More animal brutality in Puerto Rico

My wife tells me it must come from my side of the family. But I would guess it comes from her only having negative experiences with animals and me having only positive experiences. Of course, growing up in the heartland of the United States probably had a lot to do with that. With annual trips to the 4H county and state fairs, I've always enjoyed animals.

When I was about the same age as my middle daughter, I wanted to be a veterinarian, so it's no real surprise that she wants to be one too. Her favorite animals are horses. I also have a cousin who loved animals even more than me. But of all animals she loved, like my daughter, horses the most. She would compete in those fairs riding horses. Heck I would even sometimes go horseback riding with her. As an adult she's stopped riding, but she still owns 6 horses. What do you think, does it run in the family?
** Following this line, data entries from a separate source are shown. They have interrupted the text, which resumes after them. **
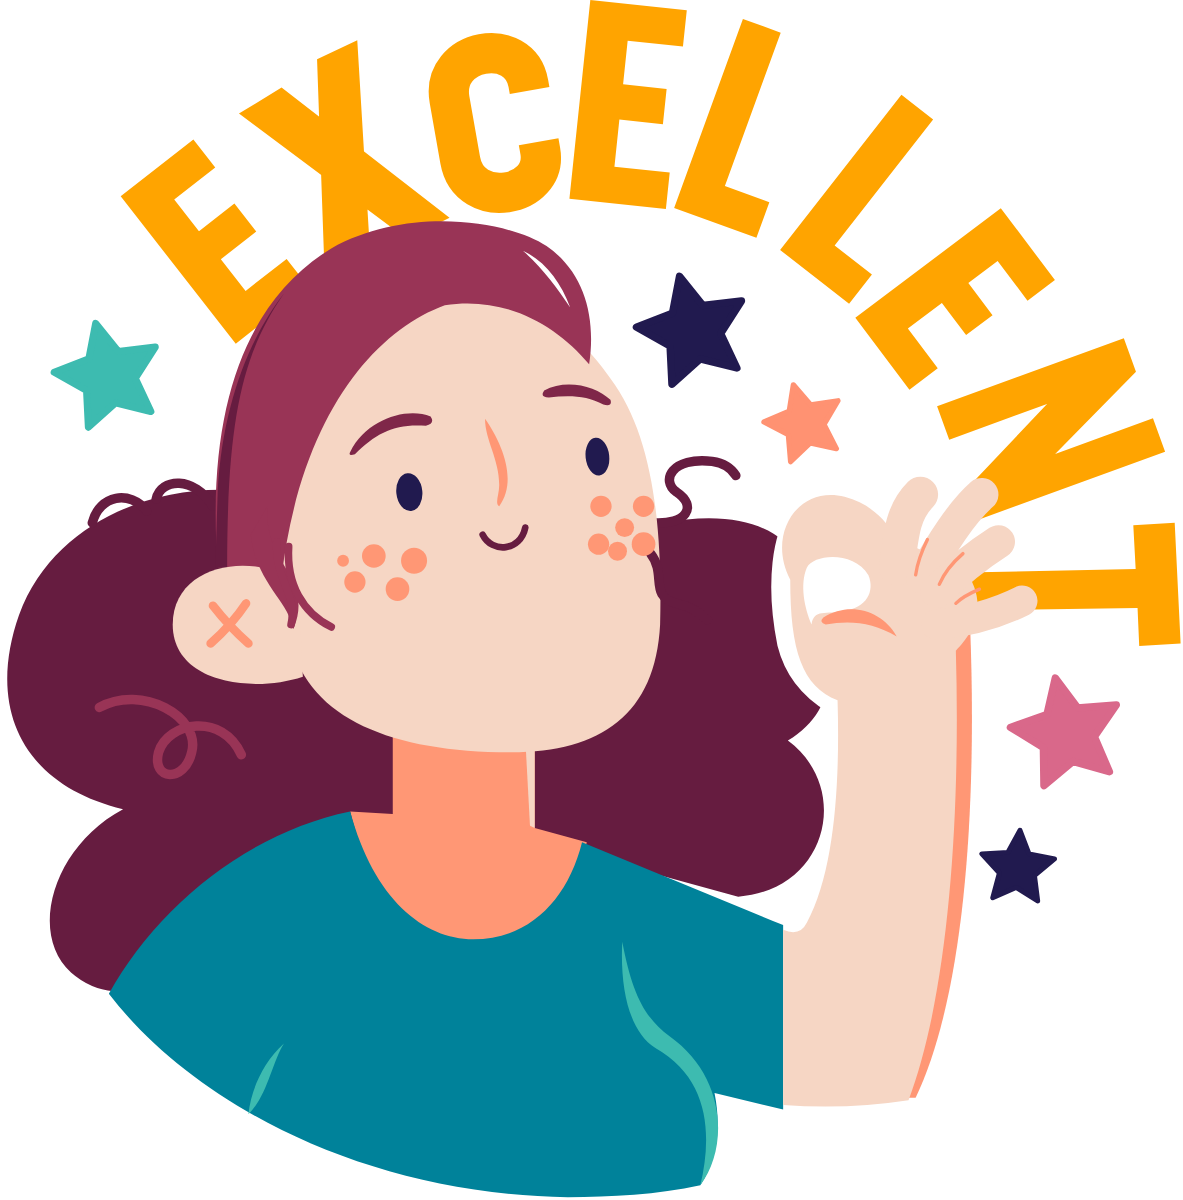
<!DOCTYPE html>
<html lang="en">
<head>
<meta charset="utf-8">
<title>Excellent sticker</title>
<style>
:root{
  --paper:#ffffff;
  --gold:#ffa400;
  --skin:#f6d6c4;
  --coral:#ff9775;
  --hair:#661c40;
  --hair-light:#993456;
  --brow:#7f2749;
  --navy:#211a4f;
  --teal:#00829a;
  --mint:#3dbbb0;
  --peach:#ff9272;
  --pink:#d9688a;
}
html,body{margin:0;background:var(--paper);overflow:hidden}
.sticker{display:block;width:1183px;height:1200px}
.lettering{fill:var(--gold)}
.letter-c{fill:none;stroke:var(--gold);stroke-width:17}
.hair{fill:var(--hair)}
.hair-light{fill:var(--hair-light)}
.curl{fill:none;stroke:var(--hair);stroke-width:4;stroke-linecap:round}
.curl-light{fill:none;stroke:var(--hair-light);stroke-width:4;stroke-linecap:round}
.skin{fill:var(--skin)}
.coral{fill:var(--coral)}
.coral-line{fill:none;stroke:var(--coral);stroke-width:3.6;stroke-linecap:round}
.shirt{fill:var(--teal)}
.fold{fill:var(--mint)}
.navy{fill:var(--navy)}
.brow{fill:var(--brow)}
.mouth{fill:none;stroke:var(--hair);stroke-width:2.8;stroke-linecap:round}
.paper{fill:var(--paper)}
.finger{fill:none;stroke:var(--skin);stroke-linecap:round;stroke-linejoin:round}
.gap{fill:none;stroke:var(--paper);stroke-width:9;stroke-linecap:round}
</style>
</head>
<body>
<svg class="sticker" viewBox="0 0 500 507.2" role="img" aria-label="Excellent: a smiling woman makes an OK sign">
  <defs>
    <path id="star" stroke-width="3" stroke-linejoin="round" d="M0-23 6.4-9.2 22-7.2 10.6 3.6 13.6 18.8 0 11.6-13.6 18.8-10.6 3.6-22-7.2-6.4-9.2Z"/>
    <path id="letter-l" d="M0 0H17V69H37V85H0Z"/>
  </defs>

  <g id="lettering" class="lettering" aria-label="Excellent">
    <path transform="translate(51 83) rotate(-38)" d="M0 0H39V15H17V32H36V47H17V64H39V79H0Z"/>
    <path d="M101 48 119 37 190 92 172 101ZM134 25 151 17 156 100 137 110Z"/>
    <path class="letter-c" transform="translate(209 52) rotate(-10)" d="M17-11V-14C17-35-17-35-17-13V13C-17 35 17 35 17 15V11"/>
    <path transform="translate(249.500 0) rotate(6)" d="M0 0H41V15.500H17.500V34H36V49H17.500V69H41V84.500H0Z"/>
    <use href="#letter-l" transform="translate(314 8) rotate(20)"/>
    <use href="#letter-l" transform="translate(381 40) rotate(38) scale(1 .98)"/>
    <path transform="translate(423 88) rotate(53)" d="M0 0H38V14.500H17V30H34V44H17V62H38V77H0Z"/>
    <path transform="translate(475 143) rotate(70)" d="M0 0H15L36 44V0H51V84H37L15 40V84H0Z"/>
    <path d="M479 222 496.500 221 499 272 481.500 273 480.800 257 408 258V242L480 240.500Z"/>
  </g>

  <g id="stars">
    <use href="#star" transform="translate(46 159) rotate(-14)" fill="var(--mint)" stroke="var(--mint)"/>
    <use href="#star" transform="translate(293 140) rotate(-14) scale(1.040)" fill="var(--navy)" stroke="var(--navy)"/>
    <use href="#star" transform="translate(340 179) rotate(-16) scale(.74)" fill="var(--peach)" stroke="var(--peach)"/>
    <use href="#star" transform="translate(451 310) rotate(-12) scale(1.040)" fill="var(--pink)" stroke="var(--pink)"/>
    <use href="#star" transform="translate(430 367) rotate(4) scale(.7)" fill="var(--navy)" stroke="var(--navy)"/>
  </g>

  <g id="loose-hair">
    <path class="hair" d="M96 207C62 206 22 222 8 260C-6 300 10 332 52 342C22 358 12 395 30 411Q38 418 48 419L150 362H250L312 379C350 376 360 333 333 313C353 301 355 279 342 263C346 235 328 212 280 221L180 180Z"/>
    <path class="curl" d="M39 221C42 209 55 207 62 216M66 211C68 202 82 201 90 214M276 221C290 222 295 214 286 208C279 203 284 193 301 195Q308 196 311 201"/>
    <path class="curl-light" d="M42 299C60 289 85 303 81 318C78 331 64 330 67 318C71 305 94 301 102 319"/>
  </g>

  <g id="neck">
    <path class="coral" d="M166 308V344L148 343C158 384 180 399 200 399C226 399 243 380 248 356L226 350V308Z"/>
    <path class="skin" d="M222 312H226V350L224 349Z"/>
  </g>

  <g id="shirt">
    <path class="shirt" d="M46 420C66 384 104 352 148 343C158 380 179 397 200 397C224 397 240 380 246 356Q292 375 331 391V469L302 462C305 477 303 490 296 501C278 505 258 506 240 506C155 505 82 467 46 420Z"/>
    <path class="fold" d="M263 398C267 419 272 430 283 438C307 455 308 485 296 501C301 480 300 456 277 443C266 436 262 418 263 398Z"/>
    <path class="fold" d="M120 441C115 449 113 463 105 471C106 461 111 449 120 441Z"/>
  </g>

  <g id="head">
    <path class="skin" d="M186 126C222 120 246 142 258 160C276 184 280 222 279 264C277 302 254 318 216 318C166 318 131 304 123 272L112 232C118 190 150 140 186 126Z"/>
    <path class="hair-light" d="M92 240C87 172 104 127 140 105C172 87 214 93 231 104C247 115 252 134 249 154C235 137 213 125 188 129C158 140 127 176 119 244Z"/>
    <path class="hair" d="M92 208C94 170 106 142 120 124C102 150 96 178 96 240H91Z"/>
    <path d="M221 106C230 110 237 119 241 130C235 121 229 113 221 106Z" class="paper"/>
    <path class="skin" d="M126 247C110 233 73 237 73 264C73 289 107 293 128 286Z"/>
    <path class="coral-line" d="M90 256Q97 265 105 272M104 255Q98 264 89 272"/>
    <path class="hair-light" d="M113 214C111 238 133 244 124 266C122 254 108 246 106 226Z"/>
    <path d="M117 229C116 245 126 251 123 264M122 231C121 247 128 259 140 265" fill="none" stroke="var(--hair-light)" stroke-width="3.200" stroke-linecap="round"/>
    <path class="curl" stroke-width="3" d="M275 234C282 243 274 252 286 255Q294 257 299 262"/>
  </g>

  <g id="face">
    <path class="brow" d="M148 191C155 177 172 172 182 176Q184 179 180 180C167 179 159 183 150 192Q147 193 148 191ZM230 165C239 160 252 163 258 169Q259 172 255 171C248 167 240 167 232 168Q228 168 230 165Z"/>
    <ellipse class="navy" cx="173" cy="208" rx="5.500" ry="8" transform="rotate(-6 173 208)"/>
    <ellipse class="navy" cx="252.500" cy="193" rx="5" ry="8" transform="rotate(-6 252.500 193)"/>
    <path class="coral" d="M205 177C212 187 219 203 211 214C209 213 211 209 211 205C211 194 205 186 205 177Z"/>
    <path class="mouth" d="M204 226C208 234 220 233 222 223"/>
    <g id="freckles" class="coral">
      <circle cx="158" cy="235" r="5"/>
      <circle cx="150" cy="246" r="4.500"/>
      <circle cx="175" cy="237" r="5.500"/>
      <circle cx="168" cy="249" r="5"/>
      <circle cx="145" cy="237" r="2.500"/>
      <circle cx="254" cy="214" r="4.500"/>
      <circle cx="272" cy="214" r="4.500"/>
      <circle cx="253" cy="230" r="4.500"/>
      <circle cx="264" cy="223" r="4"/>
      <circle cx="272" cy="230" r="5"/>
      <circle cx="261" cy="233" r="4"/>
    </g>
  </g>

  <g id="raised-arm">
    <path class="gap" d="M344 211C328 222 329 252 333 272Q337 288 352 297"/>
    <path class="coral" d="M395 268 410 264C413 340 408 420 387 464H370Z"/>
    <path class="skin" d="M331 393Q338 396 341 390C353 368 355 330 354 296C339 290 334 275 334 245C324 226 337 205 357 210C369 213 376 222 379 228L407 240C419 255 411 268 404 275C406 345 401 420 384 465Q358 469 331 467Z"/>
    <path class="finger" stroke-width="15" d="M379 240C381 224 382 216 389 209"/>
    <path class="finger" stroke-width="14" d="M390 244C398 230 406 217 415 209"/>
    <path class="finger" stroke-width="14" d="M396 250Q408 238 422 229"/>
    <path class="finger" stroke-width="13" d="M396 264Q416 262 432 254"/>
    <path d="M392 228Q388 236 387 243M407 234Q400 240 397 247M414 249Q407 252 404 255" fill="none" stroke="var(--coral)" stroke-width="1.400" stroke-linecap="round"/>
    <path class="paper" d="M341 240C344 234 361 233 367 243C370 250 366 257 357 258C349 260 344 257 343 264C340 257 338 247 341 240Z"/>
    <path class="coral" d="M348 261C359 254 373 258 379 269C369 263 359 262 349 264Q346 263 348 261Z"/>
  </g>
</svg>
</body>
</html>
When I originally saw this story, I was of course outraged and saddened at the waste, but it wasn't until I shared the story with my daughter and heard her indignation and fury, that I knew I had to share the story. Apparently, owners of losing racing horses are having them killed, many of which are perfectly healthy. As one owner justified it:

"If it doesn't produce, after a while I give it away or I kill it," said Arnoldo Maldonado, 60, a businessman who races about five horses a year. "It bothers me, but it has to be done because there is no money to pay for them ... I'm not going to keep losing."
More than 400 horses are killed each year by lethal injection at a clinic tucked behind the Hipodromo Camarero racetrack, chief veterinarian Jose Garcia told The Associated Press after checking clinic log books going back seven years. According to the article, about $210 million a year is bet at the Hipodromo and at off-track betting booths.

Regardless of how insensitive, and inhumane this treatment might sound, veterinarians say they would rather see unwanted horses destroyed humanely than given away or sold to somebody who cannot afford to feed and care for them. Some horses wind up fending for themselves. Emaciated thoroughbreds, marked by tattoos from the track, have been found among the "chongos"- stray, mixed-breed nags - chewing grass by the roads, according to Amigos de los Animales, an animal sanctuary.

I've been searching for a point to this post, something positive to take from this, like turning horse manure into fertilizer, but I can't seem to find one. To be fair, this happens probably everywhere they race horses, and some places save more horses than others. But it continues to be a challenge to find hope for our beautiful island when it's an unending stream of news that makes us look so bad. What will need to happen for positive change to sweep over Puerto Rico?

Flickr Creative Commons Contributor Today: Kvetina-Marie